• Exercise aim
Scan the data below and state how many of its lines contain the word "true", giving only the figure.

• Collection entries
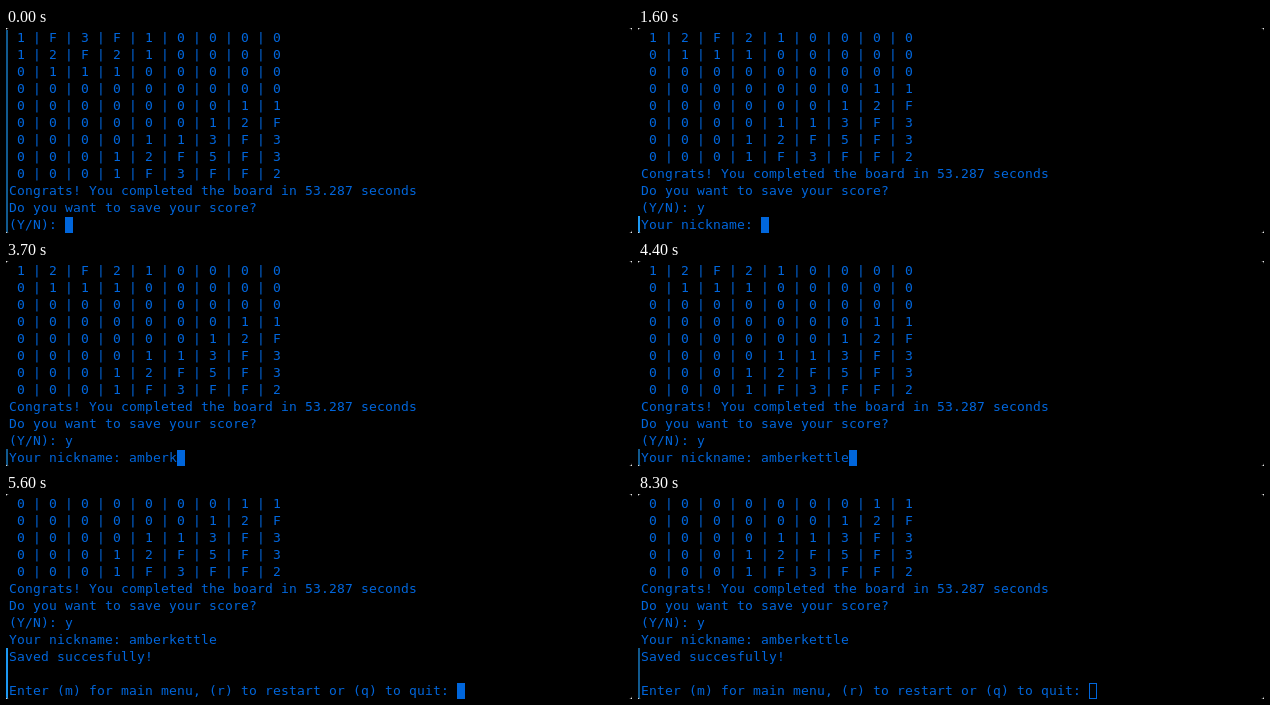
Animation of 626 by 205 pixels, one loop 8400 ms. Source, as an HTML page:

```html
<!DOCTYPE html>
<html lang="en">
<head>
<meta charset="utf-8">
<title>Minesweeper terminal</title>
<style>
  html, body { margin: 0; width: 100%; height: 100%; overflow: hidden; background: #fff; }
  #term {
    position: relative; width: 626px; height: 205px; overflow: hidden;
    background: #000; border-radius: 3px; color: #0066dc;
  }
  #text {
    position: absolute; left: 3px; top: 1px; margin: 0;
    font: 13px/17px "DejaVu Sans Mono", monospace; font-variant-ligatures: none;
  }
  #text div { display: flex; height: 17px; }
  #text span { width: 8px; }
  #cursor {
    position: absolute; top: 189px; width: 8px; height: 16px;
    box-sizing: border-box; border: 1px solid #0066dc; background: #0066dc;
  }
  #cursor.hollow { background: none; }
  #fresh { position: absolute; left: 0; bottom: 0; width: 2px; background: #1d99f3; }
  #fresh.dim { background: #115a8f; }
</style>
</head>
<body>
<div id="term">
  <pre id="text"></pre>
  <div id="fresh"></div>
  <div id="cursor"></div>
</div>
<script>
const LOOP = 8400, ROWS = 12, CELL = 8, LEFT = 3;
const NICK = "amberkettle";
const board = "1F3F10000 12F210000 011100000 000000000 000000011 00000012F 0000113F3 00012F5F3 0001F3FF2"
  .split(" ").map(row => " " + [...row].join(" | "));
const history = [...board,
  "Congrats! You completed the board in 53.287 seconds",
  "Do you want to save your score?"];
const yesNo = "(Y/N): ", nickname = "Your nickname: ";

const answer = typed => [...history, yesNo + typed];
const naming = count => [...answer("y"), nickname + NICK.slice(0, count)];
const entered = [...naming(NICK.length), ""];
const saved = [...naming(NICK.length), "Saved succesfully!", "",
  "Enter (m) for main menu, (r) to restart or (q) to quit: "];

// [start ms, lines, top of the new-lines marker, marker dimmed, cursor hollow]
const steps = [
  [0, answer(""), 2, true],
  [300, answer("y"), 2, true],
  [1600, naming(0), 188, false],
  [1800, naming(0), 188, true],
  ...[[2600, 1], [3100, 4], [3300, 5], [3700, 6], [3800, 7], [3900, 8],
      [4100, 9], [4200, 10], [4400, 11]].map(([at, n]) => [at, naming(n), 188, true]),
  [5500, entered, 188, false],
  [5600, saved, 154, false],
  [5900, saved, 154, true],
  [8300, saved, 154, true, true]
];

const [text, fresh, cursor] = ["text", "fresh", "cursor"].map(id => document.getElementById(id));
let shown;

// Each character sits in its own cell of the terminal grid.
function makeRow(line) {
  const row = document.createElement("div");
  row.append(...[...line].map(char => {
    const cell = document.createElement("span");
    cell.textContent = char;
    return cell;
  }));
  return row;
}

function show(step) {
  if (step === shown) return;
  shown = step;
  const [, lines, top, dim, hollow] = step;
  text.replaceChildren(...lines.slice(-ROWS).map(makeRow));
  fresh.style.top = top + "px";
  fresh.classList.toggle("dim", dim);
  cursor.style.left = LEFT + CELL * lines.at(-1).length + "px";
  cursor.classList.toggle("hollow", !!hollow);
}

const start = performance.now();
function tick() {
  const t = (performance.now() - start) % LOOP;
  show(steps.findLast(([at]) => at <= t));
  requestAnimationFrame(tick);
}
tick();
</script>
</body>
</html>
```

• Output
6